─── DATA UNDER STUDY

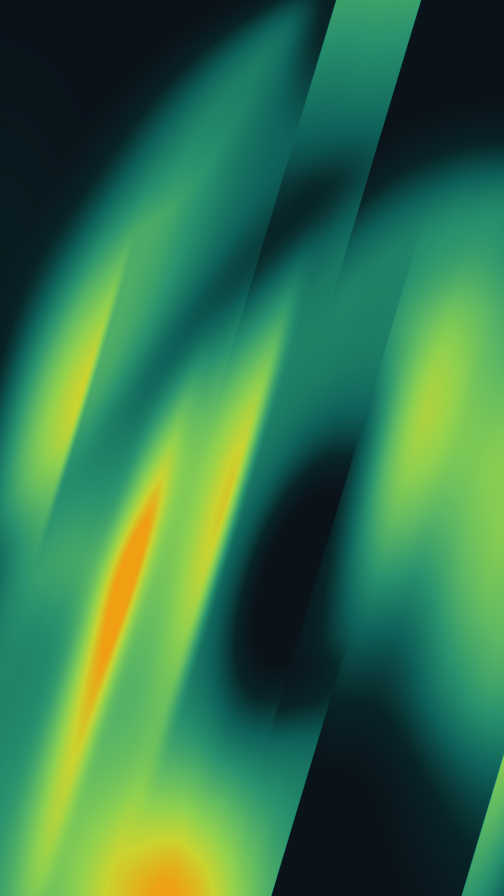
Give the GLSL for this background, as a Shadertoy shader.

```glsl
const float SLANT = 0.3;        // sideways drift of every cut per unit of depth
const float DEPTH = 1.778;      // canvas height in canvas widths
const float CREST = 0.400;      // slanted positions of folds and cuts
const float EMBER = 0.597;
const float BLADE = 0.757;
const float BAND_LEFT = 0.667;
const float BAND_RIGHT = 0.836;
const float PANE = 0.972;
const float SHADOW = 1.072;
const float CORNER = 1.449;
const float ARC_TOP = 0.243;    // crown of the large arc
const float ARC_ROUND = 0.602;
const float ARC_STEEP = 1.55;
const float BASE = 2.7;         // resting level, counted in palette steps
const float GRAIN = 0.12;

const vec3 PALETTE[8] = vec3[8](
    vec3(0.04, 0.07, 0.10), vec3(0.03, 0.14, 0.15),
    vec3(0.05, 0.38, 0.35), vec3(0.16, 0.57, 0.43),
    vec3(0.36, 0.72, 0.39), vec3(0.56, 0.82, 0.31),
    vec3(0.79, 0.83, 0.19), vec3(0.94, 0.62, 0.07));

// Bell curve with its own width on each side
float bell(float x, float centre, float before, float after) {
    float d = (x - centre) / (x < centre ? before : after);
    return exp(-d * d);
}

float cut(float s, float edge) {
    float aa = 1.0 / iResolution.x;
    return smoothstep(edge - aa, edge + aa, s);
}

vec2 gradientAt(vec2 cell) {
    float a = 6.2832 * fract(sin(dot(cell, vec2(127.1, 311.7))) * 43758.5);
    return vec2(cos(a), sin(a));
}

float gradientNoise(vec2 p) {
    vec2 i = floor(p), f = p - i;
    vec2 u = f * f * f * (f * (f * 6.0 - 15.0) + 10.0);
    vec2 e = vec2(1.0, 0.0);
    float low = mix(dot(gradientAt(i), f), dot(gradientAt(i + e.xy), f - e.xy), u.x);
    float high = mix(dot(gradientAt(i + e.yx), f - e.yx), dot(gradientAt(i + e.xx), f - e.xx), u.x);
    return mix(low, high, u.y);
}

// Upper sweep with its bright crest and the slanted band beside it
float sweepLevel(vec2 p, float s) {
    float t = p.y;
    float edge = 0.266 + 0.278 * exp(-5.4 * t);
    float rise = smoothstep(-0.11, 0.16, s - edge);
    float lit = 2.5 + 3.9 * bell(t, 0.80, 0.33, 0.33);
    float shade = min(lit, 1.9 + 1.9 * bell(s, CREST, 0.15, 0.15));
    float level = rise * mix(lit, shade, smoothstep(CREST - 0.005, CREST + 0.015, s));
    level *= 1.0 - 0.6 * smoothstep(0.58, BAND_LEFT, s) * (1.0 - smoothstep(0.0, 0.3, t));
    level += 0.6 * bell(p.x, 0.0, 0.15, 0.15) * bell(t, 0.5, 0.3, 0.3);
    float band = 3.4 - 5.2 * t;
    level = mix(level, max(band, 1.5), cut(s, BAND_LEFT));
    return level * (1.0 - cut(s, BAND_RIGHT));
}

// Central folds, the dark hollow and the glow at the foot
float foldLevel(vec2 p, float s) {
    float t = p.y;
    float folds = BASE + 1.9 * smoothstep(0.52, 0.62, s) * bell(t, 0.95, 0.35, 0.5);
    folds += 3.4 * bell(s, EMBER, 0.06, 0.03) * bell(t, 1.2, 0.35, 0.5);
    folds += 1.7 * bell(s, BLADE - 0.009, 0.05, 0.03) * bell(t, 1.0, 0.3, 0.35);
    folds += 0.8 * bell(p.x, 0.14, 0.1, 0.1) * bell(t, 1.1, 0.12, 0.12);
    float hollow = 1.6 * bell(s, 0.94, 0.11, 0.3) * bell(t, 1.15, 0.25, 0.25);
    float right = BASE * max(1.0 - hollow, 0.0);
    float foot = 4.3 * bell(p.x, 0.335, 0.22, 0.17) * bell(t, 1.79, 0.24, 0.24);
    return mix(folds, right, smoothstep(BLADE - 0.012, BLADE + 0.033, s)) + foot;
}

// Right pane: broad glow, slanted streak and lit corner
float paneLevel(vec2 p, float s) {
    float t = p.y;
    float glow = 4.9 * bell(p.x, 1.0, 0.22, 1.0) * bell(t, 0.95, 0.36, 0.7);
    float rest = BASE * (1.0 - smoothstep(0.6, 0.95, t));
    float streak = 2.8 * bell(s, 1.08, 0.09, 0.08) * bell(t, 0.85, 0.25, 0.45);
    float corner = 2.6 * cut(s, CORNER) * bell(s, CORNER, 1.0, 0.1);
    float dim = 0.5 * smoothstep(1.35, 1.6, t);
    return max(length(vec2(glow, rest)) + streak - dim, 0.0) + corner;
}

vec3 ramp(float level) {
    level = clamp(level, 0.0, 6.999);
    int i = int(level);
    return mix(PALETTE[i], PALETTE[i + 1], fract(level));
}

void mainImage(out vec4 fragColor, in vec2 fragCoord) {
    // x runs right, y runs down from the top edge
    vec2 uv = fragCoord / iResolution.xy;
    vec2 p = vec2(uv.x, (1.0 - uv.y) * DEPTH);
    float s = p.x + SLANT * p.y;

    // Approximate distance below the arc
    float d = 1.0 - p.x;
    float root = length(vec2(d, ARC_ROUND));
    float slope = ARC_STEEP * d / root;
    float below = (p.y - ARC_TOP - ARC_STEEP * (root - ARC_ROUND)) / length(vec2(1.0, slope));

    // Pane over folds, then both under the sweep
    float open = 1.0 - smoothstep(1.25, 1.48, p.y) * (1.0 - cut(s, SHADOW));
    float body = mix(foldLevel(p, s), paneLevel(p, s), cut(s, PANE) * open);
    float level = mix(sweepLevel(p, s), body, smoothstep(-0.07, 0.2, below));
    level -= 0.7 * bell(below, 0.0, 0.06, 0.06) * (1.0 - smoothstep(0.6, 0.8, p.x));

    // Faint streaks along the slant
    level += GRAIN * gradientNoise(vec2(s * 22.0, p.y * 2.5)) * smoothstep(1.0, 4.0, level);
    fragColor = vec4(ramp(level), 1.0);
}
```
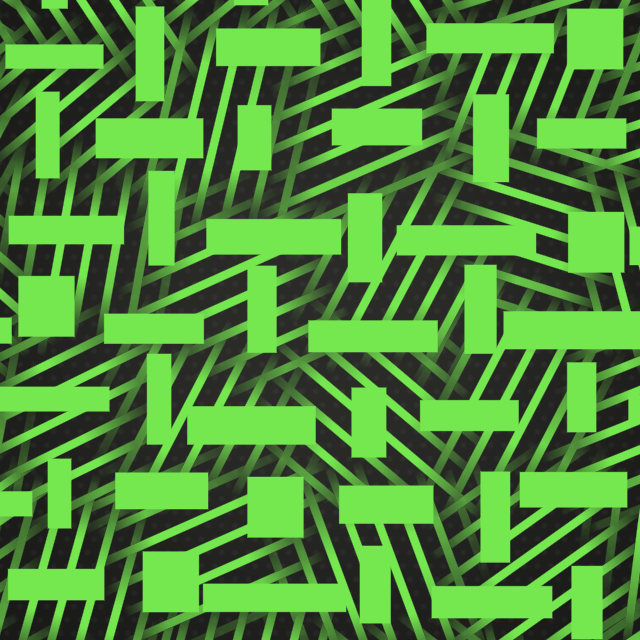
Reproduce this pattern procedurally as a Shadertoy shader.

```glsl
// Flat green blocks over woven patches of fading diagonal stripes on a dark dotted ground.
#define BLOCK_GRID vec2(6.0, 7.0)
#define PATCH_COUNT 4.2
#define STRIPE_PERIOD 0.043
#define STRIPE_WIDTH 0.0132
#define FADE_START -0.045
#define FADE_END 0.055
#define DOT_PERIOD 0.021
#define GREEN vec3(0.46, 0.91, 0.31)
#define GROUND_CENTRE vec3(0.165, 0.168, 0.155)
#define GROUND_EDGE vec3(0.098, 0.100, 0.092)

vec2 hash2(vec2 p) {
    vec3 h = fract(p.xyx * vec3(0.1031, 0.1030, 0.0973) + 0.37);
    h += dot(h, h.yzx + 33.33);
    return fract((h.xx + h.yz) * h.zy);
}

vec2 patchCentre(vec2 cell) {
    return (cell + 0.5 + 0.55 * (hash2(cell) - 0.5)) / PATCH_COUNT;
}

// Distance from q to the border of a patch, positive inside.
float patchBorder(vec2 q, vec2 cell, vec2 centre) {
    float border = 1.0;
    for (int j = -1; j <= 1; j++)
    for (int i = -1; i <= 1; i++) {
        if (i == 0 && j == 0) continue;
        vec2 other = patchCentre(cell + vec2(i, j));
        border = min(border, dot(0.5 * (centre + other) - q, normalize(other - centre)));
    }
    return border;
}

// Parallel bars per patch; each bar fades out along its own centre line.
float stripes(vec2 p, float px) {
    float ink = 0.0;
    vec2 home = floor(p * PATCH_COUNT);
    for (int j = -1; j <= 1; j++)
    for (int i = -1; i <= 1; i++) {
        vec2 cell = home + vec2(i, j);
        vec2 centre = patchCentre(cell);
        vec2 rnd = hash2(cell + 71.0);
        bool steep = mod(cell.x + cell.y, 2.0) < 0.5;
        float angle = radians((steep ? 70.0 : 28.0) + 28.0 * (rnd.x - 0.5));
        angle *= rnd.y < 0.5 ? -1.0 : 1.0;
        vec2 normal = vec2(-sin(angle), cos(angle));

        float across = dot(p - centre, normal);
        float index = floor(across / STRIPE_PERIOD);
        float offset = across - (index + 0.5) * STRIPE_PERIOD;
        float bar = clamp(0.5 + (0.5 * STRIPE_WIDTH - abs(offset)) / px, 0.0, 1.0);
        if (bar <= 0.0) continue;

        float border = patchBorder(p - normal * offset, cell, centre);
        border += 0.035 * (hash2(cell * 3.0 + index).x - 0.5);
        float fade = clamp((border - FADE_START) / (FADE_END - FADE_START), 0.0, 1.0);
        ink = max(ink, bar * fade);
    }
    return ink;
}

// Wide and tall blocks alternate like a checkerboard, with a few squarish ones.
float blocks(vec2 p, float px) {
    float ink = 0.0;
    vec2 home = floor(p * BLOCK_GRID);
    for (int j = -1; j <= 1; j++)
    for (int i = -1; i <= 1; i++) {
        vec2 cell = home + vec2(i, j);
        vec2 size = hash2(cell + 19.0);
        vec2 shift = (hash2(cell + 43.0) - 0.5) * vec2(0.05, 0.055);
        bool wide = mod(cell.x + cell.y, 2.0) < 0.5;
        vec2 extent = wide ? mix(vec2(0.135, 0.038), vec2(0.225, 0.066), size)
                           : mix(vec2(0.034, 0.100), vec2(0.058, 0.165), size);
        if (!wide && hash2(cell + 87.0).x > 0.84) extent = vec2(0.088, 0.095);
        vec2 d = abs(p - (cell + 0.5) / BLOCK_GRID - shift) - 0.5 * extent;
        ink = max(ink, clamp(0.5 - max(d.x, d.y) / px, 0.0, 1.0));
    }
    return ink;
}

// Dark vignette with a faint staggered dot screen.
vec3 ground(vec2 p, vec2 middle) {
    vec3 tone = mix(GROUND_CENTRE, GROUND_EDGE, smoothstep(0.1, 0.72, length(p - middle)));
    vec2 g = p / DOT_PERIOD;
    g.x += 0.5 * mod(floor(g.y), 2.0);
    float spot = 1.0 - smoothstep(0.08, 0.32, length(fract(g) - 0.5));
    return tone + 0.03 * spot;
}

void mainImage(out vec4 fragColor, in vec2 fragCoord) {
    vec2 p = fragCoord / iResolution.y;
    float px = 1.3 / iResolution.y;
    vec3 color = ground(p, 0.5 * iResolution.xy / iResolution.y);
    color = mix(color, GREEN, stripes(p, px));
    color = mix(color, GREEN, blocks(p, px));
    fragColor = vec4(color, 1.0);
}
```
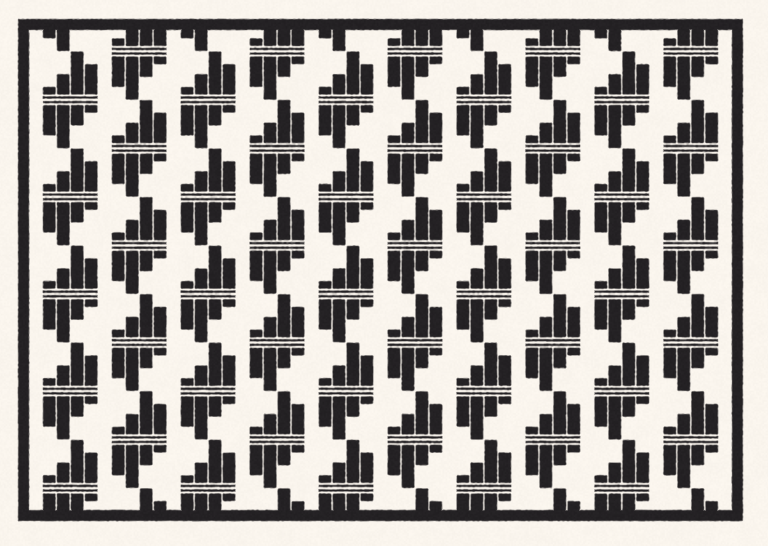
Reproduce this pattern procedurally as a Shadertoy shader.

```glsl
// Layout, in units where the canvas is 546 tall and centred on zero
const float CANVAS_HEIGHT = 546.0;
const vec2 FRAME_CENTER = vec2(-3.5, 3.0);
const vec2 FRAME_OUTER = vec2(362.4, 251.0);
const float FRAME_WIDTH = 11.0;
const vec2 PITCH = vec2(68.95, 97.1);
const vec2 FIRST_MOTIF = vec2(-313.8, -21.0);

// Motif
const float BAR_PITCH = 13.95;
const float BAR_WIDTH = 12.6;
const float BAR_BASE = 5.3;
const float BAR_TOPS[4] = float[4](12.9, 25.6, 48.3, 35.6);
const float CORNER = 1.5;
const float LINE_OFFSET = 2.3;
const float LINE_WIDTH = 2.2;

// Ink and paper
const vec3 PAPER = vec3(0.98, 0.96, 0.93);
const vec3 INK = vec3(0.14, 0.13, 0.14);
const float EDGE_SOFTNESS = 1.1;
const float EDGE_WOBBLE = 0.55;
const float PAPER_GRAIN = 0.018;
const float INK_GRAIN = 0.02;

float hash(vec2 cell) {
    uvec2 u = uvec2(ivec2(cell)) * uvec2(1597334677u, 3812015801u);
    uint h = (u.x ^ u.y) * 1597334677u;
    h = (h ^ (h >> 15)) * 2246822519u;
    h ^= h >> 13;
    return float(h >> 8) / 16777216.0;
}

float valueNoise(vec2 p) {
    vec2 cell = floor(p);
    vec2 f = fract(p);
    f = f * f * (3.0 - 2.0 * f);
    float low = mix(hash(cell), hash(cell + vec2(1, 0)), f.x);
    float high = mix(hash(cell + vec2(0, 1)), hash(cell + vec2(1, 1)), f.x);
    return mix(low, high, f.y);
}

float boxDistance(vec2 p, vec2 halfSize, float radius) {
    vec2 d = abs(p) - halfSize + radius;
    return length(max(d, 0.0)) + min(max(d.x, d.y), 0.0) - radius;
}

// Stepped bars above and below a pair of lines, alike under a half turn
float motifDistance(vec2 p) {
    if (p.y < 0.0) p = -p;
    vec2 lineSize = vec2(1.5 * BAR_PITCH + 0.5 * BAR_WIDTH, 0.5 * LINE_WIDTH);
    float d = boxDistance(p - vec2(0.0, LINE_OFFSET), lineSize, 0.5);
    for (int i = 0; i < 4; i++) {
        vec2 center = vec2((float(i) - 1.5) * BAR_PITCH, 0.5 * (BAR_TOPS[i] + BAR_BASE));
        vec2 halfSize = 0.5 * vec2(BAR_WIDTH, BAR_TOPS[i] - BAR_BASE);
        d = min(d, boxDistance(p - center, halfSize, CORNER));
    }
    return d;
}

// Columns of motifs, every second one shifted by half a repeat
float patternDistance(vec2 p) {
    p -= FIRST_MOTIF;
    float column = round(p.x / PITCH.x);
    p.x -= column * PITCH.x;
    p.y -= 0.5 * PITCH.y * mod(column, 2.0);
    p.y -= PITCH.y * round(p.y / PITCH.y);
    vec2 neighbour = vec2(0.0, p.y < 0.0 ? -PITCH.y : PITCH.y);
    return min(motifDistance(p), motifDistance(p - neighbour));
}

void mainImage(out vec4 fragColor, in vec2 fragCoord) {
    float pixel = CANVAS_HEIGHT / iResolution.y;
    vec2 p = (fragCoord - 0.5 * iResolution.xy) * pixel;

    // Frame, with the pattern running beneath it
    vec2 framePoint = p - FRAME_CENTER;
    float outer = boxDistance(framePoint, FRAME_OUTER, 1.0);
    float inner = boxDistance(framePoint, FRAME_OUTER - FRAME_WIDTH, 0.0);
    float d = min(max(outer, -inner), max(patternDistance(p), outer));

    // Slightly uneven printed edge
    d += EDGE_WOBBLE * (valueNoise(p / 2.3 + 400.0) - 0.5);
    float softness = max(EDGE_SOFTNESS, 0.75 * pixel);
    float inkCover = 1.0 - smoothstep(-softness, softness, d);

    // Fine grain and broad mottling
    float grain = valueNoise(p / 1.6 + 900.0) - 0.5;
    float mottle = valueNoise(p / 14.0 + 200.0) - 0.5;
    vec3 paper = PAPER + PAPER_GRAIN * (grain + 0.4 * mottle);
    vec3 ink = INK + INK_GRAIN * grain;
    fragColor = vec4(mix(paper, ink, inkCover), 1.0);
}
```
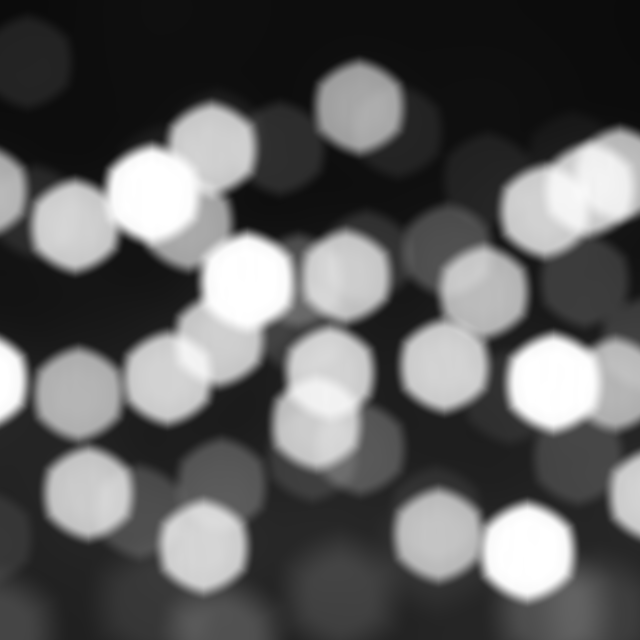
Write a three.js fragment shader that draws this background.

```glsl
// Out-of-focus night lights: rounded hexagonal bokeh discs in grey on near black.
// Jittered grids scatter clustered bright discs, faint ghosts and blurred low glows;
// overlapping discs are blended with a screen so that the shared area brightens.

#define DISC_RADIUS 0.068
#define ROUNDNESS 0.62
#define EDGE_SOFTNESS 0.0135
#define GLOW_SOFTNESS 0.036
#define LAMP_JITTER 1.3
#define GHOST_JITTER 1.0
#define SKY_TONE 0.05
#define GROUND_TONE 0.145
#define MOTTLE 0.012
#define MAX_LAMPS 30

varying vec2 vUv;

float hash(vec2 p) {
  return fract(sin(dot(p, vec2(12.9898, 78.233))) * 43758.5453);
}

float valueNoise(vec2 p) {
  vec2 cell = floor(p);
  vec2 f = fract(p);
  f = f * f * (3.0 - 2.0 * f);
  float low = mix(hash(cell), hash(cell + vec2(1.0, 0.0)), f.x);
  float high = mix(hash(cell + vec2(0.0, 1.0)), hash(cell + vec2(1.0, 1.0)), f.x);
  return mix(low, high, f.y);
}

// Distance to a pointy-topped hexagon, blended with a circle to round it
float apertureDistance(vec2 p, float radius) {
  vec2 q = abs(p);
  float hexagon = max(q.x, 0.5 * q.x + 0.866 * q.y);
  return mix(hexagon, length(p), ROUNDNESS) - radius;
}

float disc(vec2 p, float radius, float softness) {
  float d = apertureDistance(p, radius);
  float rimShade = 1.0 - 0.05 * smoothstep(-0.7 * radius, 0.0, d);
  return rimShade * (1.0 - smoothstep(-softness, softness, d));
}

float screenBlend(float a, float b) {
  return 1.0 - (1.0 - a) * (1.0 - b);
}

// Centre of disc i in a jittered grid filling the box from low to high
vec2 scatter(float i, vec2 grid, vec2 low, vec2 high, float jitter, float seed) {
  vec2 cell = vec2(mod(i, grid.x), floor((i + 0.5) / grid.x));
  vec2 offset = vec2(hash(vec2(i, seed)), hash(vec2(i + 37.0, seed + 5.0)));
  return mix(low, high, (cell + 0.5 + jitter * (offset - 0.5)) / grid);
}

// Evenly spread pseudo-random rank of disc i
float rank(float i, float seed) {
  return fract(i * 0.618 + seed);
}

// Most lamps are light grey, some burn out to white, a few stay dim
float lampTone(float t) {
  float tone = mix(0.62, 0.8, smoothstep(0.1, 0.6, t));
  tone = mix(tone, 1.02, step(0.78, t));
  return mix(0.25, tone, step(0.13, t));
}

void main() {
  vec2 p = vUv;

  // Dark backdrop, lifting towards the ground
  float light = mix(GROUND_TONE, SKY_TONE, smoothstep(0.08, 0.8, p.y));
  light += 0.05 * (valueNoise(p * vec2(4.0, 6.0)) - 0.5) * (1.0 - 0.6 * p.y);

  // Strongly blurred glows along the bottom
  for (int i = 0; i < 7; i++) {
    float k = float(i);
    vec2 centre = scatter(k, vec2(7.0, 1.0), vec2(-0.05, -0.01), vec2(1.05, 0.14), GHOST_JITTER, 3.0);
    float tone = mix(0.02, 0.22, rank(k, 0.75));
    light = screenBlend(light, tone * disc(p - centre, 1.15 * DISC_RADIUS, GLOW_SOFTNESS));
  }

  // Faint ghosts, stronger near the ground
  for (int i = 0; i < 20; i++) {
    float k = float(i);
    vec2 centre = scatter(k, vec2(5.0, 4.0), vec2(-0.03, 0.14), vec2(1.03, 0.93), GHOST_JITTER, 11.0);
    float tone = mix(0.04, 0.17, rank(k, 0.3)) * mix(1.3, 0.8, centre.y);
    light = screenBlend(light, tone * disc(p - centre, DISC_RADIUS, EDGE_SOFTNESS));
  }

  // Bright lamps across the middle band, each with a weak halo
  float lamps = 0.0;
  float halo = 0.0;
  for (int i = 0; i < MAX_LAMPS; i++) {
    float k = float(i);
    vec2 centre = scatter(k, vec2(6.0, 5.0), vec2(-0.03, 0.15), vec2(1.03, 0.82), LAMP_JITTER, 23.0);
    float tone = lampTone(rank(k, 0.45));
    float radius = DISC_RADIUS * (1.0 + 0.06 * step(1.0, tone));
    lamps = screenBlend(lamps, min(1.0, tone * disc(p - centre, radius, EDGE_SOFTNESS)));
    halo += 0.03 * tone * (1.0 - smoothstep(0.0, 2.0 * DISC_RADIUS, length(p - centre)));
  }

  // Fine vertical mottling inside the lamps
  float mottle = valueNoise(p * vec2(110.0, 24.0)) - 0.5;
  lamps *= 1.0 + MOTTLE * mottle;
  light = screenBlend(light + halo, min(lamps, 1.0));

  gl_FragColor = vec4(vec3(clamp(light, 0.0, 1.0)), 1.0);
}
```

──────

### TASK OBJECTIVE
Across all the entries, count the lines that contain "pixel", and state nothing but the total.

### WRITTEN REPLY
3